"They're going to be kind of the poster child for the college universe. (Director of Athletics) Bubba (Cunningham) kept talking about wanting to get the Carolina family back together and that this gave them an opportunity to do that." Haynes told ABC11.
It's a simple proposition really -- harnessing the enduring market power of Tar Heel greats of the past, as a group. To start, it's the storied men's basketball and women's soccer programs. Sean May and Heather O'Reilly took the initiative to both present the idea and get their fellow alumni to sign on.
"We're about our family, and we want everyone to be included. One of the guys I reached out to was John Holmes, who played with me from Bloomington, Indiana," May said Tuesday. "He was a senior when I was a freshman. He was like 'man, why do I need to be a part of this?' and I said because everyone needs to be a part of it. It's about all of us together."
Think officially licensed Danny Green or Mia Hamm jerseys, maybe personalized UNC Monopoly sets and trading cards. All proceeds shared by the players who created the magic.
"It's nothing that I think will be earth-shattering at the start, but I think it's one of these ideas where when Bubba brought it to us, and we really started thinking about it, you said why hasn't this been done?" Haynes said.
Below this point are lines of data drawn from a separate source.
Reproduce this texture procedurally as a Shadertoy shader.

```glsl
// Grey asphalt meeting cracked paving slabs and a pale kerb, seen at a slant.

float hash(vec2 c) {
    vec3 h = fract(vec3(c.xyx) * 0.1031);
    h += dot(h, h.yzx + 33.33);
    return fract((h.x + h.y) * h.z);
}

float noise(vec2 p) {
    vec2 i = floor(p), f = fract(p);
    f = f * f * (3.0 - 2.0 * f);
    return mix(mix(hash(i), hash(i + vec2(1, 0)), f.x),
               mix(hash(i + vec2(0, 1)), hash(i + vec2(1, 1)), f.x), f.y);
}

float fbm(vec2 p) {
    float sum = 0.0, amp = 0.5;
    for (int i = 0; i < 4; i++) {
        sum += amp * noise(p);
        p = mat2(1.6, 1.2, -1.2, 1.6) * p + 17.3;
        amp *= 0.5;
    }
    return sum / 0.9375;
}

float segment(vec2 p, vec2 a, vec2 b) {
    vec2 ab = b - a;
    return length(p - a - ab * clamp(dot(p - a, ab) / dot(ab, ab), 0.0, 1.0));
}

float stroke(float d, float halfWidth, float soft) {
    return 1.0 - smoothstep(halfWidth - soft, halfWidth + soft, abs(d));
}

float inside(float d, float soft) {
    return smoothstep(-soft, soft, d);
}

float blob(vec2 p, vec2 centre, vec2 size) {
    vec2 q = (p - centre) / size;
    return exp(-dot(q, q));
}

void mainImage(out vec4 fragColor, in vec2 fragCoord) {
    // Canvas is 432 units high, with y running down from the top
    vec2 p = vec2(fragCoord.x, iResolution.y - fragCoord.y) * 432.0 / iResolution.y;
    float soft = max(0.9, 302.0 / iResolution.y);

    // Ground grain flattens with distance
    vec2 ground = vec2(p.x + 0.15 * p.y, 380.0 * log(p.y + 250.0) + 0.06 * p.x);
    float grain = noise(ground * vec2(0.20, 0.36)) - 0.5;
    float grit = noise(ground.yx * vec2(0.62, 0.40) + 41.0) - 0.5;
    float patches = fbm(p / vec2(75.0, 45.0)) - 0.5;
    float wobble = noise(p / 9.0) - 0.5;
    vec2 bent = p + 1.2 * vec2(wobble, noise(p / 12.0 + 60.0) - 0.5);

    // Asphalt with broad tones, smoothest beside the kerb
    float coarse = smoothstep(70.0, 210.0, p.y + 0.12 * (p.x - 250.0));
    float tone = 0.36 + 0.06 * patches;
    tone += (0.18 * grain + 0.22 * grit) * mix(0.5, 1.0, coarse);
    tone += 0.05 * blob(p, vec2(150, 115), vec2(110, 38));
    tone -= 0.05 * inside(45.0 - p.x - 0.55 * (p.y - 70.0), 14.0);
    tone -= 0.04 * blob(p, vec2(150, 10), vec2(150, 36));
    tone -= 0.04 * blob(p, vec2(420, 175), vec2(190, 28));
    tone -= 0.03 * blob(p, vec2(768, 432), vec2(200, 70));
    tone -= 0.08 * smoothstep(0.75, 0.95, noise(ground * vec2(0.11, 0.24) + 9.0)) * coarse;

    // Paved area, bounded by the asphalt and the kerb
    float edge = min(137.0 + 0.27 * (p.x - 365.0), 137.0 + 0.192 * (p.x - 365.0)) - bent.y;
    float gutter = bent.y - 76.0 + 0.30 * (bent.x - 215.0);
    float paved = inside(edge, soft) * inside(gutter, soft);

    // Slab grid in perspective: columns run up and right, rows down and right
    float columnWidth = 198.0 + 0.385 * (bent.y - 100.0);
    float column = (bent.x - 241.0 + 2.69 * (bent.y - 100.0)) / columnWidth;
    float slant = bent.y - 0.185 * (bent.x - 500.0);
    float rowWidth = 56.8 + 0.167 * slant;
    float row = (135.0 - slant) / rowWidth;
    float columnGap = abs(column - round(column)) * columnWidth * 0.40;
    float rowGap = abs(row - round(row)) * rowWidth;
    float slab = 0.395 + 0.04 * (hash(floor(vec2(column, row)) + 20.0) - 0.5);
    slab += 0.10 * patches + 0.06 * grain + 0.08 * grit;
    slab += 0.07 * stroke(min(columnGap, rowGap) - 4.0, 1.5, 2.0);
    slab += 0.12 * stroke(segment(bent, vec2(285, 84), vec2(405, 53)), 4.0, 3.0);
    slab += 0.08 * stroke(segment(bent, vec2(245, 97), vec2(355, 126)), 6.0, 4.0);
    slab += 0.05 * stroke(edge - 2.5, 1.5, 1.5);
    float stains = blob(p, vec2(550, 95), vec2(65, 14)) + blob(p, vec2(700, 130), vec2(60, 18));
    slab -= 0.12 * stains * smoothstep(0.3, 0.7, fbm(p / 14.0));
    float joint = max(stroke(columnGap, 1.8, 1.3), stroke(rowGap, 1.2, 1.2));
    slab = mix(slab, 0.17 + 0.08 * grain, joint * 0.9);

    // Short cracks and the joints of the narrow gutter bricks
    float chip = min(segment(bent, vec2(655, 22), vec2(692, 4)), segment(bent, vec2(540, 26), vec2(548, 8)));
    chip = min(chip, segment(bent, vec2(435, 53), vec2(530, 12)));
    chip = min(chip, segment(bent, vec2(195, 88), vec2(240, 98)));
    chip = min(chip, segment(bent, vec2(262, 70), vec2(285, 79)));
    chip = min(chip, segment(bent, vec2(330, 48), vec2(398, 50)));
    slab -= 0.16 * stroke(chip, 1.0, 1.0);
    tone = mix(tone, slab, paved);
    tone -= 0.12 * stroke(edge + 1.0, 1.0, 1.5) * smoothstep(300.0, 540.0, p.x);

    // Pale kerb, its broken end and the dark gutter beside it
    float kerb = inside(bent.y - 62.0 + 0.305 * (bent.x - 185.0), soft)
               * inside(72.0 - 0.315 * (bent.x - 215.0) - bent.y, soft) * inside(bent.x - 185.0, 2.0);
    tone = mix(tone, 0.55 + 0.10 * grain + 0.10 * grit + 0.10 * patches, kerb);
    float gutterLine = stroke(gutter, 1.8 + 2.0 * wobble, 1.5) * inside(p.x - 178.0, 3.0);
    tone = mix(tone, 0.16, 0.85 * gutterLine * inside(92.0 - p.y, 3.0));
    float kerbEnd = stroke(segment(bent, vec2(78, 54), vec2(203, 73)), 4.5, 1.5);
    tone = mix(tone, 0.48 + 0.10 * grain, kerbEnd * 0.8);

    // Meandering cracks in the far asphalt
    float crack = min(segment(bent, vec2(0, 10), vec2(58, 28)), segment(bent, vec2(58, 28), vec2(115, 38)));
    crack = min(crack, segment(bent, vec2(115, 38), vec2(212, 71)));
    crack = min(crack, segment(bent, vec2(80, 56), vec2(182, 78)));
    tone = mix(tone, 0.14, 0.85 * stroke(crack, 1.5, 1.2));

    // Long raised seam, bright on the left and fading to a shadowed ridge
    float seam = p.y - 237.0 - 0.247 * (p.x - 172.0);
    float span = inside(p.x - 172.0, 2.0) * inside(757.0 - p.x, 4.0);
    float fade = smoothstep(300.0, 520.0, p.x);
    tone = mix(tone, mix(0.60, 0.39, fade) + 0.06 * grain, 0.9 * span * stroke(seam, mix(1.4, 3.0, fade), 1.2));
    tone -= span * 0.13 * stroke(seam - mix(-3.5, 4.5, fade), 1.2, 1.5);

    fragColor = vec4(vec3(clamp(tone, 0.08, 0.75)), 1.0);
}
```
It's being done now with UNC as the tip of the spear. Haynes, who has years of experience in these matters with the NFL and NBA, thinks the college market is ripe and there's one difference he thinks will matter: Nostalgia is so much stronger in college than in the pros.
"The players pick the school that they go to in college. They don't get to pick the pro team that they play for. They picked UNC and they picked being Tar Heels," Haynes said.
BLENDR will serve as the sifter through which potential licensing partners will be sorted. North Carolina may have as many as 100 different licensees eventually, but it is targeting some of the big fish right out of the gate. Companies such as Nike, Coca-Cola and other usual suspects.
'It's about all of us together': UNC enters first-of-its-kind partnership to compensate former athletic stars